      • playbook records: shape of the trajectories as key characteristic

      Our Issued Query

      • searched for fastbreaks
      • occurrence of fastbreaks has been hand recorded
      • records used for validation of our approach
      • fastbreak (Conte et al. 2017): fastest and most efficient way to make the transition from defense to offense. The fast break is most of the time the first option of every offense team due to its efficiency, which is the result of mainly two aspects:
        1. the possibility to outnumber the defensive team
        2. not allowing an effective organization of the defensive team
      • issued a query for Loyola Marymount Break (LMU) developed by  Paul Westhead (s. Kelbick 2021)
      • drawn trajectories (s. sketched query)

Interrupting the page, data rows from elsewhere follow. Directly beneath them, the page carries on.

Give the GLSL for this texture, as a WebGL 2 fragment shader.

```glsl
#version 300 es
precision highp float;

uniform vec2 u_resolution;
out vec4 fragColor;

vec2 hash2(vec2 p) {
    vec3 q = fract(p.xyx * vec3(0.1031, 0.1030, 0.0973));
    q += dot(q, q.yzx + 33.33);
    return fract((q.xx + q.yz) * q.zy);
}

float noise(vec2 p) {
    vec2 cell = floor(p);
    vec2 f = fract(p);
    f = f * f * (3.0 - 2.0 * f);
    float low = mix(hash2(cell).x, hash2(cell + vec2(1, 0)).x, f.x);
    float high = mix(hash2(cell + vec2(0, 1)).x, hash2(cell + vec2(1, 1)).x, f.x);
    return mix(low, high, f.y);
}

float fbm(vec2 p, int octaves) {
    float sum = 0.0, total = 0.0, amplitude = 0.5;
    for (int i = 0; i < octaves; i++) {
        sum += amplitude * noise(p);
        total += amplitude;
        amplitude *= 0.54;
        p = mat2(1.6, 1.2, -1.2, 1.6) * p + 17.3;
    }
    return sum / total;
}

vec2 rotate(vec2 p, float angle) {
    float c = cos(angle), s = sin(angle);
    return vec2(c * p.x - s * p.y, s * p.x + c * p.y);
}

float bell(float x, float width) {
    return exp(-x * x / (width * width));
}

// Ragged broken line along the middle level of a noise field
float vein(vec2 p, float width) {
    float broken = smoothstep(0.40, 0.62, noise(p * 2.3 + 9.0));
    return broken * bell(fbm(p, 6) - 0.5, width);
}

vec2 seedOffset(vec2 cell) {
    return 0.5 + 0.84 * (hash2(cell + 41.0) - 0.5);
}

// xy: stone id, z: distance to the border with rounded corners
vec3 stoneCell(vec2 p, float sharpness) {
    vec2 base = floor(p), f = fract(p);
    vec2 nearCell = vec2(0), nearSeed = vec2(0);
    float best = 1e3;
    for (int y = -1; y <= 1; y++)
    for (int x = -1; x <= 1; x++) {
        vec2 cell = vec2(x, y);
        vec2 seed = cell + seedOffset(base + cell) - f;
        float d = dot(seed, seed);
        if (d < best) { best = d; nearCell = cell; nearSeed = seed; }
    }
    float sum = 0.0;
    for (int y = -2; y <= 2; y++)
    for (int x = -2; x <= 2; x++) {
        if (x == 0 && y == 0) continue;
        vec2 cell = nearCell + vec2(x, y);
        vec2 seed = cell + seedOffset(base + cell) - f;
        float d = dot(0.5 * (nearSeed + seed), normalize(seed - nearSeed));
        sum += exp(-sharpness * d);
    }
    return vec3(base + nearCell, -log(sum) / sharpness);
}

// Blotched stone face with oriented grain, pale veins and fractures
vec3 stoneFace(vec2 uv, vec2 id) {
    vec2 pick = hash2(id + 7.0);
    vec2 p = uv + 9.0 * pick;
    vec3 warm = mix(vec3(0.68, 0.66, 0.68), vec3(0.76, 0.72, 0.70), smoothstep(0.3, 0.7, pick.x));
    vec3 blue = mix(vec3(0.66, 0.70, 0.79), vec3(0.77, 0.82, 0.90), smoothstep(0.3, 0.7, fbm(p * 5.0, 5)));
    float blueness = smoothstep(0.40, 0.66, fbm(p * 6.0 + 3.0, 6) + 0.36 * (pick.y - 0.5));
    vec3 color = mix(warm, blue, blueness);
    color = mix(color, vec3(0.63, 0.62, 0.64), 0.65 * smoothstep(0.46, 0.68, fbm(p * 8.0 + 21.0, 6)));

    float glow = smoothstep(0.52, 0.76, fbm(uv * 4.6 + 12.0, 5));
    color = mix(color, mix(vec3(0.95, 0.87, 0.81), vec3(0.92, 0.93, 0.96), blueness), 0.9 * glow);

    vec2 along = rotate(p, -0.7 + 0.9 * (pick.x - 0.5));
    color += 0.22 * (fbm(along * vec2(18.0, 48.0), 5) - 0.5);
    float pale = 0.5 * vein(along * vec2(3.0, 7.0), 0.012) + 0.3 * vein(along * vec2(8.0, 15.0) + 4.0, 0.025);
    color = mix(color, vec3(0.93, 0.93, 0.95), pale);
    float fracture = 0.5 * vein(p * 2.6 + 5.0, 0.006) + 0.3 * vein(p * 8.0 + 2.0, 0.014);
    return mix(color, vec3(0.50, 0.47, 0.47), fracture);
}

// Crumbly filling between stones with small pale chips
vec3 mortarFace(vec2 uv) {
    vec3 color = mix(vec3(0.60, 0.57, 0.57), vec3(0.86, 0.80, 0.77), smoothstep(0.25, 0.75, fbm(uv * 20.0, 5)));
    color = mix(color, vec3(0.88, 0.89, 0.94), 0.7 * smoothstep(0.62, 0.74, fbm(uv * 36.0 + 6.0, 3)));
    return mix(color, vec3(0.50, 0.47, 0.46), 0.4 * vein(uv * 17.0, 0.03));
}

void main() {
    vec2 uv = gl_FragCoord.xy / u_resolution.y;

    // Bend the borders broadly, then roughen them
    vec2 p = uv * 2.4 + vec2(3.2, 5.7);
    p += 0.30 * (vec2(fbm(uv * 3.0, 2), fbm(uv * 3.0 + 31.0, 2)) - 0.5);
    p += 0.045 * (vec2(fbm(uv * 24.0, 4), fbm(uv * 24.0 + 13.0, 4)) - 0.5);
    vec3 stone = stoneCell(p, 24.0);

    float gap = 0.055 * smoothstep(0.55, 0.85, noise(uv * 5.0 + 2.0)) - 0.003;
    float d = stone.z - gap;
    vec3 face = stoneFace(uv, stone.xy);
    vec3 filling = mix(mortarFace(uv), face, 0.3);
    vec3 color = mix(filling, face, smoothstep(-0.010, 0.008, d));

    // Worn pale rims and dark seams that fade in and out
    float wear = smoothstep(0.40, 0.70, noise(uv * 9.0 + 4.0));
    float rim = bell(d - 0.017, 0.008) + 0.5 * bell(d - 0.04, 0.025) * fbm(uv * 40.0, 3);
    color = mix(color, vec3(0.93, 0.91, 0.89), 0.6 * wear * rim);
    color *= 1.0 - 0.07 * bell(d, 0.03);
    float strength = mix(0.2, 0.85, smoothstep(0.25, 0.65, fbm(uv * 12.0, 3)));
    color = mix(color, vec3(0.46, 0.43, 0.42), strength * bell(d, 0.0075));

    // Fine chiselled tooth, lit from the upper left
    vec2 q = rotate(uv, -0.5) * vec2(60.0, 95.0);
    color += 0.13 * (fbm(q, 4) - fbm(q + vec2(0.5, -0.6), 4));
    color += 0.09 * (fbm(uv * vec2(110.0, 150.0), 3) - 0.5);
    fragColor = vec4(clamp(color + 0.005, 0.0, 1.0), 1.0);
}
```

      Schematic drawing of the Loyola Marymount Break (LMU) developed by
      Paul Westhead (s. Kelbick 2021)

      Sketched Query


      Our retrieval system

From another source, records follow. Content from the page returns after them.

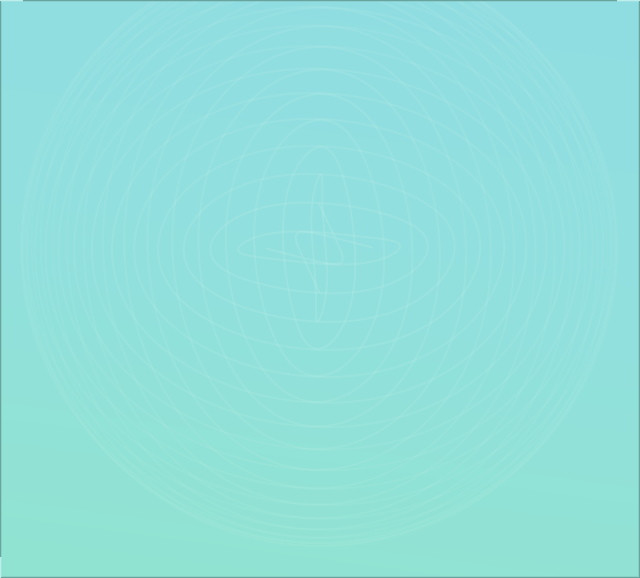
Reproduce this background procedurally as a Shadertoy shader.

```glsl
// A pale aqua gradient under a globe-like net of fine translucent rings.
// Two families of nested, slightly skewed ellipses grow by equal steps of angle,
// so they crowd together at the rim; a twisted loop sits in the core.

// Lengths are in canvas widths, angles in radians.
const vec3 SKY = vec3(0.566, 0.866, 0.884);
const vec3 AQUA = vec3(0.569, 0.878, 0.870);
const vec3 MINT = vec3(0.566, 0.892, 0.812);
const vec3 LINE_COLOR = vec3(0.92, 0.98, 0.94);
const vec3 FRAME_DARK = vec3(0.41, 0.64, 0.62);
const vec3 FRAME_LIGHT = vec3(0.75, 0.93, 0.92);

const vec2 CENTER = vec2(0.4987, 0.5157);
const float RADIUS = 0.466;
const int RINGS = 16;
const float ANGLE_STEP = 0.0986;
const vec2 WIDE_START = vec2(0.176, -0.046);  // first angles: long axis, short axis
const vec2 TALL_START = vec2(0.148, -0.077);
const float SKEW = 0.0029;
const float TILT = 0.0026;
const float LINE_HALF_WIDTH = 0.0015;
const float CORE_ALPHA = 0.125;
const float RIM_ALPHA = 0.024;
const float FRAME_WIDTH = 0.00195;
const float GRADIENT_TILT = 0.15;

// Cubic curve from the left tip of the core loop to its top tip.
const vec2 LOOP_LEFT = vec2(-0.082, -0.001);
const vec2 LOOP_PULL_A = vec2(0.072, -0.040);
const vec2 LOOP_PULL_B = vec2(0.049, -0.042);
const vec2 LOOP_TOP = vec2(0.0, 0.069);
const int LOOP_PARTS = 24;

vec3 background(vec2 uv) {
    float t = uv.y + GRADIENT_TILT * (uv.x - 0.5);
    vec3 lower = mix(MINT, AQUA, clamp((t + 0.1) / 0.6, 0.0, 1.0));
    return mix(lower, SKY, clamp((t - 0.5) / 0.6, 0.0, 1.0));
}

// Distance to an ellipse whose short axis is bent by a cubic along the long one.
float skewedRing(vec2 p, vec2 axes) {
    float c = p.x / axes.x;
    float bent = p.y - 4.0 * SKEW * (c * c * c - c) - TILT * c;
    float bentSlope = -(4.0 * SKEW * (3.0 * c * c - 1.0) + TILT) / axes.x;
    float len = max(length(vec2(c, bent / axes.y)), 1e-4);
    float pull = bent / (axes.y * axes.y);
    vec2 gradient = vec2(c / axes.x + pull * bentSlope, pull) / len;
    return abs(len - 1.0) / max(length(gradient), 1e-4);
}

float segmentDistance(vec2 p, vec2 a, vec2 b) {
    vec2 ab = b - a;
    return length(p - a - ab * clamp(dot(p - a, ab) / dot(ab, ab), 0.0, 1.0));
}

// Distance to the core loop: one curve and its half-turn copy.
float coreLoop(vec2 p) {
    float dist = 1.0;
    vec2 from = LOOP_LEFT;
    for (int i = 1; i <= LOOP_PARTS; i++) {
        float t = float(i) / float(LOOP_PARTS);
        float s = 1.0 - t;
        vec2 to = s * s * s * LOOP_LEFT + 3.0 * s * s * t * LOOP_PULL_A
                + 3.0 * s * t * t * LOOP_PULL_B + t * t * t * LOOP_TOP;
        dist = min(dist, min(segmentDistance(p, from, to), segmentDistance(-p, from, to)));
        from = to;
    }
    return dist;
}

float lineCoverage(float dist, float pixel) {
    float blur = pixel * 0.7;
    return 1.0 - smoothstep(LINE_HALF_WIDTH - blur, LINE_HALF_WIDTH + blur, dist);
}

// Fraction of the background left uncovered by all lines.
float lineTransmission(vec2 p, float pixel) {
    float clear = 1.0 - CORE_ALPHA * lineCoverage(coreLoop(p), pixel);
    for (int i = 1; i <= RINGS; i++) {
        float angle = float(i) * ANGLE_STEP;
        float alpha = mix(CORE_ALPHA, RIM_ALPHA, float(i) / float(RINGS));
        float wide = skewedRing(p, RADIUS * sin(WIDE_START + angle));
        float tall = skewedRing(p.yx, RADIUS * sin(TALL_START + angle));
        clear *= 1.0 - alpha * lineCoverage(wide, pixel);
        clear *= 1.0 - alpha * lineCoverage(tall, pixel);
    }
    return clear;
}

// Dark edge with light gaps at the upper corners and at the lower left.
vec4 frame(vec2 p, vec2 uv, float height, float pixel) {
    float sides = min(p.x, 1.0 - p.x);
    float ends = min(p.y, height - p.y);
    float cover = clamp((FRAME_WIDTH - min(sides, ends)) / pixel + 0.5, 0.0, 1.0);
    float topGap = step(0.5, uv.y) * step(ends, sides) * step(0.464, abs(uv.x - 0.5));
    float leftGap = step(uv.x, 0.5) * step(sides, ends) * step(uv.y, 0.037);
    return vec4(mix(FRAME_DARK, FRAME_LIGHT, max(topGap, leftGap)), cover);
}

void mainImage(out vec4 fragColor, in vec2 fragCoord) {
    vec2 uv = fragCoord / iResolution.xy;
    vec2 p = fragCoord / iResolution.x;
    float pixel = 1.0 / iResolution.x;
    float height = iResolution.y / iResolution.x;

    vec3 color = mix(LINE_COLOR, background(uv), lineTransmission(p - CENTER, pixel));
    vec4 edge = frame(p, uv, height, pixel);
    fragColor = vec4(mix(color, edge.rgb, edge.a), 1.0);
}
```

      1. Dynamic Time Warping distance
      2. Munkres Algorithm (linear assignment problem, player alignment) (Clapper & Varoquaux, 2008)

      Two time series not aligned in the time axis illustration of linear alignment by
      Euclidean distance at the top and non-linear alignment by DTW distance at the bottom ( Keogh and Ratanamahatana 2005, p. 359)

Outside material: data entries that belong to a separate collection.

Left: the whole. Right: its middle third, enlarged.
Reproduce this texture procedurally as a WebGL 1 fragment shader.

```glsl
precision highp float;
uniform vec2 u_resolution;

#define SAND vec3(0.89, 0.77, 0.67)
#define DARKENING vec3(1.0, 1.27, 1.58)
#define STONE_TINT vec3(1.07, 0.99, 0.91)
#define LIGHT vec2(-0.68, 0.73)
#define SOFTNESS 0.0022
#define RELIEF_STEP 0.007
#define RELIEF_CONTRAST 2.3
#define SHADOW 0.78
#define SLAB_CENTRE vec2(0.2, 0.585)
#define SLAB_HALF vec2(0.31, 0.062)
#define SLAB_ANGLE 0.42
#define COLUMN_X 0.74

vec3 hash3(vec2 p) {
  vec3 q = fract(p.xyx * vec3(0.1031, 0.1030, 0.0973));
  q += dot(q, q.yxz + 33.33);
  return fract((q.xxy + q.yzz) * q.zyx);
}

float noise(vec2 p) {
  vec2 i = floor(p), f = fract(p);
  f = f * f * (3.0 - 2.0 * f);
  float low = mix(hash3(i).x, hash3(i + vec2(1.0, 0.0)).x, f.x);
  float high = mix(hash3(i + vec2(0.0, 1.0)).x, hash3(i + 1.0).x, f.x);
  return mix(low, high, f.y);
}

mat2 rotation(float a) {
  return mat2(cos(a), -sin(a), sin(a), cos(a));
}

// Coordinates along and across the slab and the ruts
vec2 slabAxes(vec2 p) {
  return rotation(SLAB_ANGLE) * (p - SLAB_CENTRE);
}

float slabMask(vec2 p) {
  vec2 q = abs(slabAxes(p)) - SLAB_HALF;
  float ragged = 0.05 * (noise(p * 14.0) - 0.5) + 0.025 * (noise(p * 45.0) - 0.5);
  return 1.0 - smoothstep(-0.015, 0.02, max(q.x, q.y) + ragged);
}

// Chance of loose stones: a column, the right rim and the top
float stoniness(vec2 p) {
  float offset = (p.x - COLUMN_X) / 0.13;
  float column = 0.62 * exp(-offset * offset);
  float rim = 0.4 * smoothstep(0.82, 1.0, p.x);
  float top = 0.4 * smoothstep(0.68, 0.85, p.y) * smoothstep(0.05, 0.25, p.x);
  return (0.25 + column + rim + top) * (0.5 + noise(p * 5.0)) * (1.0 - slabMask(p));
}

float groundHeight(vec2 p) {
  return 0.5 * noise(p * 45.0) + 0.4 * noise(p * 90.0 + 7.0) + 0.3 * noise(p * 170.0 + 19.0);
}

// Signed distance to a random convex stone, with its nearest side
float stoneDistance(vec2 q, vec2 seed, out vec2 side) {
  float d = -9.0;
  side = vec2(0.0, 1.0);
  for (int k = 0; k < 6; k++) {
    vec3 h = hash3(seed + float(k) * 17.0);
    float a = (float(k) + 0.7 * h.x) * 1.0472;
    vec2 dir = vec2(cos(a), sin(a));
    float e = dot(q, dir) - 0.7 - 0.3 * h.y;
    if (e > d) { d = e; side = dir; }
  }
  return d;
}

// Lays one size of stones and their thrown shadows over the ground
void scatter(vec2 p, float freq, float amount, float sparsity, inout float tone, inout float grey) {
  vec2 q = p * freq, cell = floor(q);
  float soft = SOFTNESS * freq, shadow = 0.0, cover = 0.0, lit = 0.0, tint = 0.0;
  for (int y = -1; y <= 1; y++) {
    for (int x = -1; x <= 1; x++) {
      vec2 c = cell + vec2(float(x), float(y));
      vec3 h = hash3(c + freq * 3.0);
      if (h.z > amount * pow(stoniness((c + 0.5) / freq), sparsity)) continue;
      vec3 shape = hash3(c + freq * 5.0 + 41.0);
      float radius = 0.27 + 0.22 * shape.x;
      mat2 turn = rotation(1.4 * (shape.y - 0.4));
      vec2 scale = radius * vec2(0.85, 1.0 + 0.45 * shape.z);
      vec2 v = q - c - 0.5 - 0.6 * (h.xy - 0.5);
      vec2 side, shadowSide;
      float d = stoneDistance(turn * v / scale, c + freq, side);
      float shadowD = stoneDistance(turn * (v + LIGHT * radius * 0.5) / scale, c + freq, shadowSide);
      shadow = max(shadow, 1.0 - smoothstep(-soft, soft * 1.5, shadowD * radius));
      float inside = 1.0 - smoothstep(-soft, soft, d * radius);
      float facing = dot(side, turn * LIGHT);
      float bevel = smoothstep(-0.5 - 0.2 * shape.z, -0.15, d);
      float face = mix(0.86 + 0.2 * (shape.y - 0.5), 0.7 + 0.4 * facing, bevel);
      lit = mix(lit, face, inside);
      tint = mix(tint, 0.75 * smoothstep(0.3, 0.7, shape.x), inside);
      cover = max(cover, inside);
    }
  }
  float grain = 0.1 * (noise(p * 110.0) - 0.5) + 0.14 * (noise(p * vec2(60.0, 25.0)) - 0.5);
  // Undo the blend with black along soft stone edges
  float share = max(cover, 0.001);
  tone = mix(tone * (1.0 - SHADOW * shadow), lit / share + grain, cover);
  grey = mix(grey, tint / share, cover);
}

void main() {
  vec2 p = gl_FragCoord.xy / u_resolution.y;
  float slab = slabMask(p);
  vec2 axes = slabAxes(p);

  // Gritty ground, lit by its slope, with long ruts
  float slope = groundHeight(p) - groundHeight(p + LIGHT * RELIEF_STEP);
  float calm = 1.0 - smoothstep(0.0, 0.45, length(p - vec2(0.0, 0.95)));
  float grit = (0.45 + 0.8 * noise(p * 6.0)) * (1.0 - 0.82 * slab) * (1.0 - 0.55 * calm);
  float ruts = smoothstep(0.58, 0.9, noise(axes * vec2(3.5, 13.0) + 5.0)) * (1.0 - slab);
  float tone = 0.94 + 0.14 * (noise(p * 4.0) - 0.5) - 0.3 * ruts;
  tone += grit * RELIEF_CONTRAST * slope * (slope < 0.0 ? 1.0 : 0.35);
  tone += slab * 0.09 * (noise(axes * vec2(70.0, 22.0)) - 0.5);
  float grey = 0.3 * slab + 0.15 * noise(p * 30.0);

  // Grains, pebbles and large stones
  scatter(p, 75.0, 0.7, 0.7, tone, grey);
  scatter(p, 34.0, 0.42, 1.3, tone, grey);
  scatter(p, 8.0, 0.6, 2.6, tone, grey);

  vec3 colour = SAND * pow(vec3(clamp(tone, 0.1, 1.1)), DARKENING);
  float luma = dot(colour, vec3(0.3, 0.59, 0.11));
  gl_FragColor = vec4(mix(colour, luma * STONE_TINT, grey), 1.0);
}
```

      Database:  Golden State Warriors vs. Dallas Mavericks

      • covers the game on the 9th of February 2013 during NBA Regular Season 2012, Golden State Warriors vs. Dallas Mavericks

      • 80 Dallas Mavericks attacks, 18 labeled as fastbreakes


      Output of our tool is a list of all plays with their distances to the drawn play. The plays are ranked in decreasing order with respect to their distances.

      To evaluate the quality of our ranking, we classified the first highest ranked 18 plays as predicted fastbreaks.


      Retrieved plays (excerpt)

      True Positive (distance 24.220):

      False Negative (distance 39.214):

      False Positive (distance 37.238):

      True Negative (distance 142.046):

      Confusion Matrix

      The matrix shows that 16 of the 18 classified plays are truly labeled as fast breaks.
      Accuracy = 0.95.
      Validation on a different data set had a worse performance with an accuracy of 0.87 (Portland Trail Blazers vs. Dallas Mavericks)


      • able to retrieve plays similar to the LMU break
      • satisfactory accuracy rate and almost interactive speed
      • promising approach for simple structured plays


      • small data set
      • limited variety of search queries:
        1. very simple example
        2. no labeled data for other plays

      For more complicated plays a shape based, pattern recognition approach may not be sufficient. For more accurate and precise retrieval more information needs to be taken into account.


      • since playbook leaves some question unanswered:
        1. timing of the players for their set movement
        2. order of the movements
        3. variations of players
        4. variation of absolute locations

      Future Work

      • alternative data model
      • simulating set plays
      • validation via video footage





      Clapper, Brian M. and Varoquaux, Gael (2008). „Solve the linear sum assignment problem“. In: url: (visited on Apr. 3, 2021).

      Kelbick, Don (2021). „Paul Westhead’s Loyola Maramount Fast Break and Transition Offense System“. In: url: (visited on Apr. 2, 2021).

      Keogh, Eamonn and Ratanamahatana, Chotirat Ann (2005). „Exact indexing of dynamic time warping“. In: Knowledge and Information Systems 7.3, pp. 358-386.

      Seidl, T., Lames, M., and Wheat, J. (2019). „Radio-based Position Tracking in Sports: Validation, Pattern Recognition and Performance Analysis“. In: Universitätsbibliothek der TU München.

      Sha, Long, Lucey, Patrick, Yue, Yisong, Carr, Peter, Rohlf, Charlie, and Matthews, Iain (2016). „Chalkboarding“. In: IUI’16. Ed. by Jeffrey Nichols, Jalal Mahmud, John O’Donovan, Cristina Conati, and Massimo Zancanaro. New York, New York: The Association for Computing Machinery, pp. 336-47.

      Yanagisawa, Yutaka, Akahani, Jun-ichi, and Satoh, Tetsuji (2003). „Shape-Based Similarity Query for Trajectory of Mobile Objects“. In: Mobile Data Management. Ed. by Ming-Syan Chen, Panos K. Chrysanthis, Morris Sloman, and Arkady Zaslavsky. Berlin, Heidelberg: Springer Berlin Heidelberg, pp. 63-77.


      Top 18 ranked plays.


      Some more playbook plays